Wales, whose Friday night extravaganza against England in Cardiff can be guaranteed to give the old tournament an electrifying start, hope by then to have reassembled a back line capable of exploiting the scrum dominance built around their incomparable tighthead, Adam Jones.
For all the glitter of those absentees waiting in the wings -- Shane Williams, Leigh Halfpenny, Jamie Roberts and Gavin Henson -- Jones has proved himself the most valuable Welsh player of all.
The best November XV:
15 Mils Muliaina (New Zealand)
14 James O'Connor (Australia)
13 Brian O'Driscoll (Ireland)
12 Ma'a Nonu (New Zealand)
11 Hosea Gear (New Zealand)
10 Dan Carter (New Zealand)
9 Ben Youngs (England)
1 Rodrigo Roncero (Argentina)
2 Bismark du Plessis (South Africa)
3 Adam Jones (Wales)
4 Bakkies Botha (South Africa)
5 Victor Matfield (South Africa)
6 Stephen Ferris (Ireland)
7 Richie McCaw (New Zealand)
8 Kieran Read (New Zealand).
16 Mario Ledesma (Argentina)
17 Dan Cole (England)
18 Alun-Wyn Jones (Wales)
19 Pierre Spies (South Africa)
20 Will Genia (Australia)
21 Conrad Smith (New Zealand)
22 Kurtley Beale (Australia)
And how they fared over the month, country by country:
P W D L Tries F-A
New Zealand 4 4 0 0 18-4
Australia 4 3 0 1 14-5
South Africa 4 3 0 1 7-6
Ireland 4 2 0 2 8-7
England 4 2 0 2 6-8
France 3 2 0 1 4-7
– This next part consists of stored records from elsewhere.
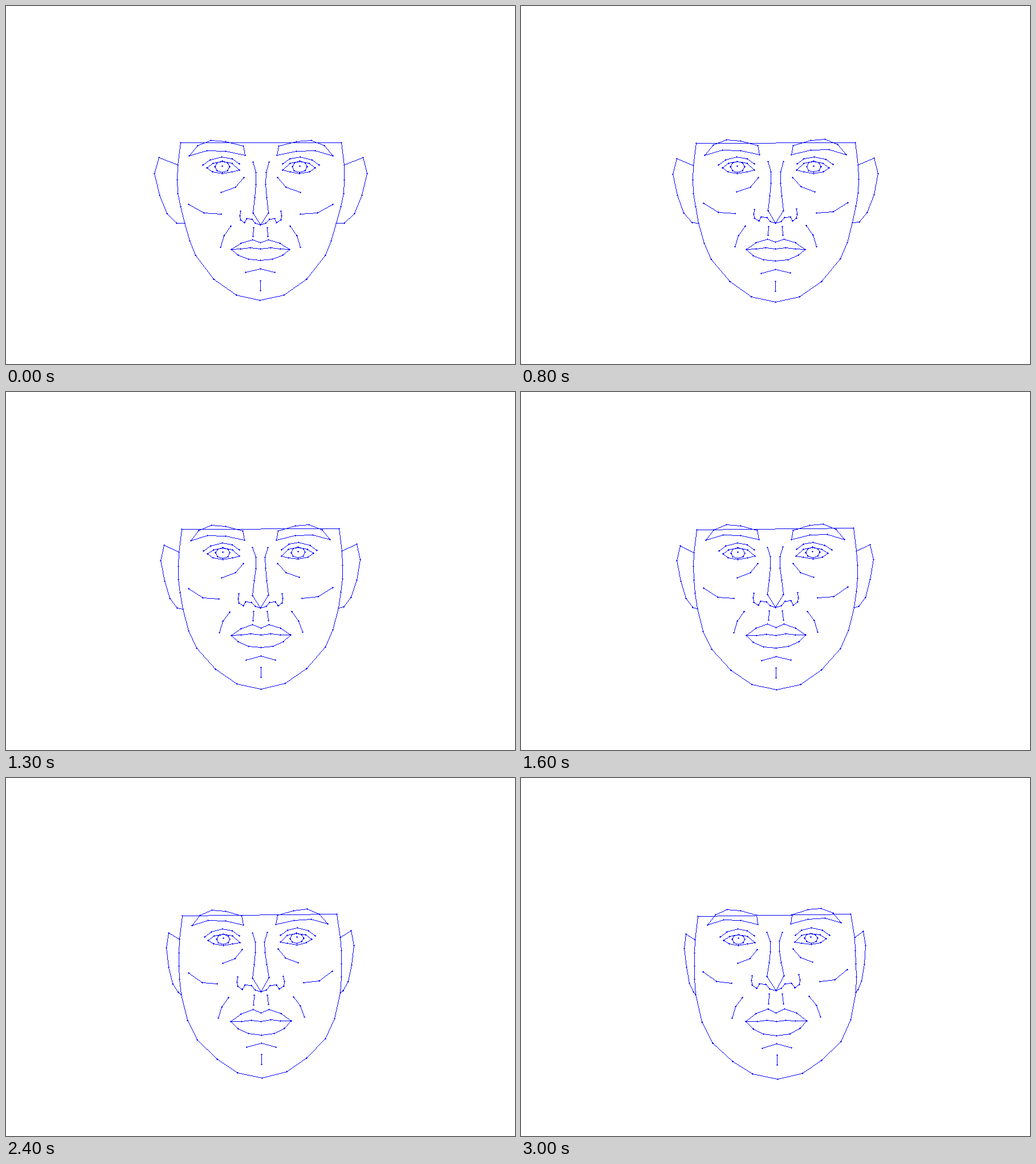
Animation of 893x627 px, one loop 3100 ms. Source, as an HTML page with a canvas:

```html
<!DOCTYPE html>
<html lang="en">
<head>
<meta charset="utf-8">
<title>Face outline morph</title>
<style>
html, body { margin: 0; width: 100%; height: 100%; overflow: hidden; background: #fff; }
canvas { display: block; }
</style>
</head>
<body>
<canvas id="stage" width="893" height="627"></canvas>
<script>
const LOOP = 3100, STEP = 100, LAST = 29;
const AXIS = 446;            // points with this x stay on the axis of the face
const ctx = document.getElementById('stage').getContext('2d');
const parts = [];
const welds = new Map();     // shared vertices keep the drift of the part that came first

const toPairs = list => Array.from({ length: list.length / 2 }, (_, i) => [list[2 * i], list[2 * i + 1]]);

// A left-half polyline; drift(point, index) gives its total travel.
function add(points, drift, closed) {
  const vertices = points.map((p, i) => {
    const key = p.join();
    if (!welds.has(key)) welds.set(key, drift(p, i));
    return [...p, ...welds.get(key)];
  });
  parts.push({ vertices, closed });
}

// Moves a feature by (dx, dy) while scaling it about its own centre.
function feature(points, dx, dy, sx = 1, sy = 1, closed = false) {
  const middle = k => {
    const v = points.map(p => p[k]);
    return (Math.min(...v) + Math.max(...v)) / 2;
  };
  const cx = middle(0), cy = middle(1);
  add(points, ([x, y]) => [dx + (sx - 1) * (x - cx), dy + (sy - 1) * (y - cy)], closed);
}

function octagon(cx, cy, rx, ry) {
  return Array.from({ length: 8 }, (_, i) => {
    const a = i * Math.PI / 4;
    return [cx + rx * Math.cos(a), cy + ry * Math.sin(a)];
  });
}

// Head outline, from temple to chin
const head = toPairs([306,239, 301,278, 300,304, 301,328, 306,351, 313,380,
  322,411, 332,436, 364,478, 404,506, 446,515]);
const longHead = toPairs([310,242, 305,283, 304,306, 304,329, 304,352, 306,379,
  317,427, 336,464, 371,496, 406,518, 446,527]);
add(head, ([x, y], i) => [longHead[i][0] - x, longHead[i][1] - y]);

// Ear
feature(toPairs([301,278, 268,265, 260,293, 269,331, 282,363, 299,380, 313,380]), 10.6, 1, .42, .88);
// Brow
feature(toPairs([321,262, 336,244, 359,235, 385,237, 416,245, 419,261, 385,254, 352,253]), 1.3, -5, .9, 1, true);
// Eyelid, eye, iris, pupil
feature(toPairs([345,278, 358,269, 378,264, 396,267, 409,276]), 1.6, 0, .94);
feature(toPairs([352,283, 363,275, 379,272, 396,275, 409,287, 396,290, 379,293, 362,290]), 2, 1, .965, .93, true);
feature(octagon(379, 281, 13, 10), 2, 1, .88, .85, true);
feature([[379, 280]], 2, 0);
// Under-eye line, cheek, smile line
feature(toPairs([417,300, 402,317, 377,326]), 0, -1, .83, .9);
feature(toPairs([320,347, 347,362, 377,364]), -4.5, -6.5, .86, 1.15);
feature(toPairs([394,385, 382,402, 376,422]), -5.6, -1.6, 1, .97);
// Nostril, nose bridge, philtrum
feature(toPairs([411,359, 410,367, 411,374, 418,379, 422,372, 431,373, 437,380, 446,383]), -2.5, -12.3, 1.22, 1.1);
feature(toPairs([433,273, 438,291, 438,312, 436,335, 433,362, 446,383]), -1, -10.6, 1.1, .86);
feature(toPairs([434,388, 433,403]), 1, -9, 1, 1.13);
// Lips and the line between them
feature(toPairs([446,414, 432,409, 412,415, 395,426, 407,436, 425,443, 446,445]), .3, .5, 1.04, 1.3);
feature(toPairs([395,426, 411,425, 428,423, 446,425]), 3, 1);
// Chin
feature(toPairs([420,466, 446,460]), 3, 6, 1, 1.3);
feature(toPairs([446,481, 446,498]), 0, 3.5);

// Twice the x of the axis, which tilts as the face grows longer
const axisSum = (y, u) => 892.8 - .6 * u + (.052 * u - .012) * (y - 350);

function pose([x, y, dx, dy], u) {
  const py = y + dy * u;
  return [x === AXIS ? axisSum(py, u) / 2 : x + dx * u, py];
}

function mirror([x, y], u) {
  const rx = axisSum(y, u) - x;
  return [rx, y - .015 * u * (rx - x)];
}

// One-pixel line without smoothing
function line(a, b) {
  const [x0, y0] = a.map(Math.round), [x1, y1] = b.map(Math.round);
  const n = Math.max(Math.abs(x1 - x0), Math.abs(y1 - y0), 1);
  for (let i = 0; i <= n; i++) {
    ctx.fillRect(Math.round(x0 + (x1 - x0) * i / n), Math.round(y0 + (y1 - y0) * i / n), 1, 1);
  }
}

function dot(p) {
  const [x, y] = p.map(Math.round);
  ctx.fillRect(x - 1, y, 3, 1);
  ctx.fillRect(x, y - 1, 1, 3);
}

function polyline(points, closed) {
  points.forEach((p, i) => {
    dot(p);
    if (i) line(points[i - 1], p);
  });
  if (closed) line(points[points.length - 1], points[0]);
}

function draw(step) {
  const u = step / LAST;
  ctx.fillStyle = '#fff';
  ctx.fillRect(0, 0, 893, 627);
  ctx.fillStyle = '#00f';
  parts.forEach(({ vertices, closed }, i) => {
    const left = vertices.map(v => pose(v, u));
    const right = left.map(p => mirror(p, u));
    polyline(left, closed);
    polyline(right, closed);
    if (i === 0) line(left[0], right[0]);   // forehead
  });
}

let shown = -1;
const start = performance.now();
function tick() {
  const t = (performance.now() - start) % LOOP;
  const step = Math.max(0, Math.floor(t / STEP) - 1);
  if (step !== shown) draw(shown = step);
  requestAnimationFrame(tick);
}
tick();
</script>
</body>
</html>
```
Scotland 3 2 0 1 1-9
Italy 3 1 0 2 2-4
Argentina 3 1 0 2 1-3
Fiji 3 0 1 2 2-4
Wales 4 0 1 3 6-11
Samoa 3 0 0 3 4-5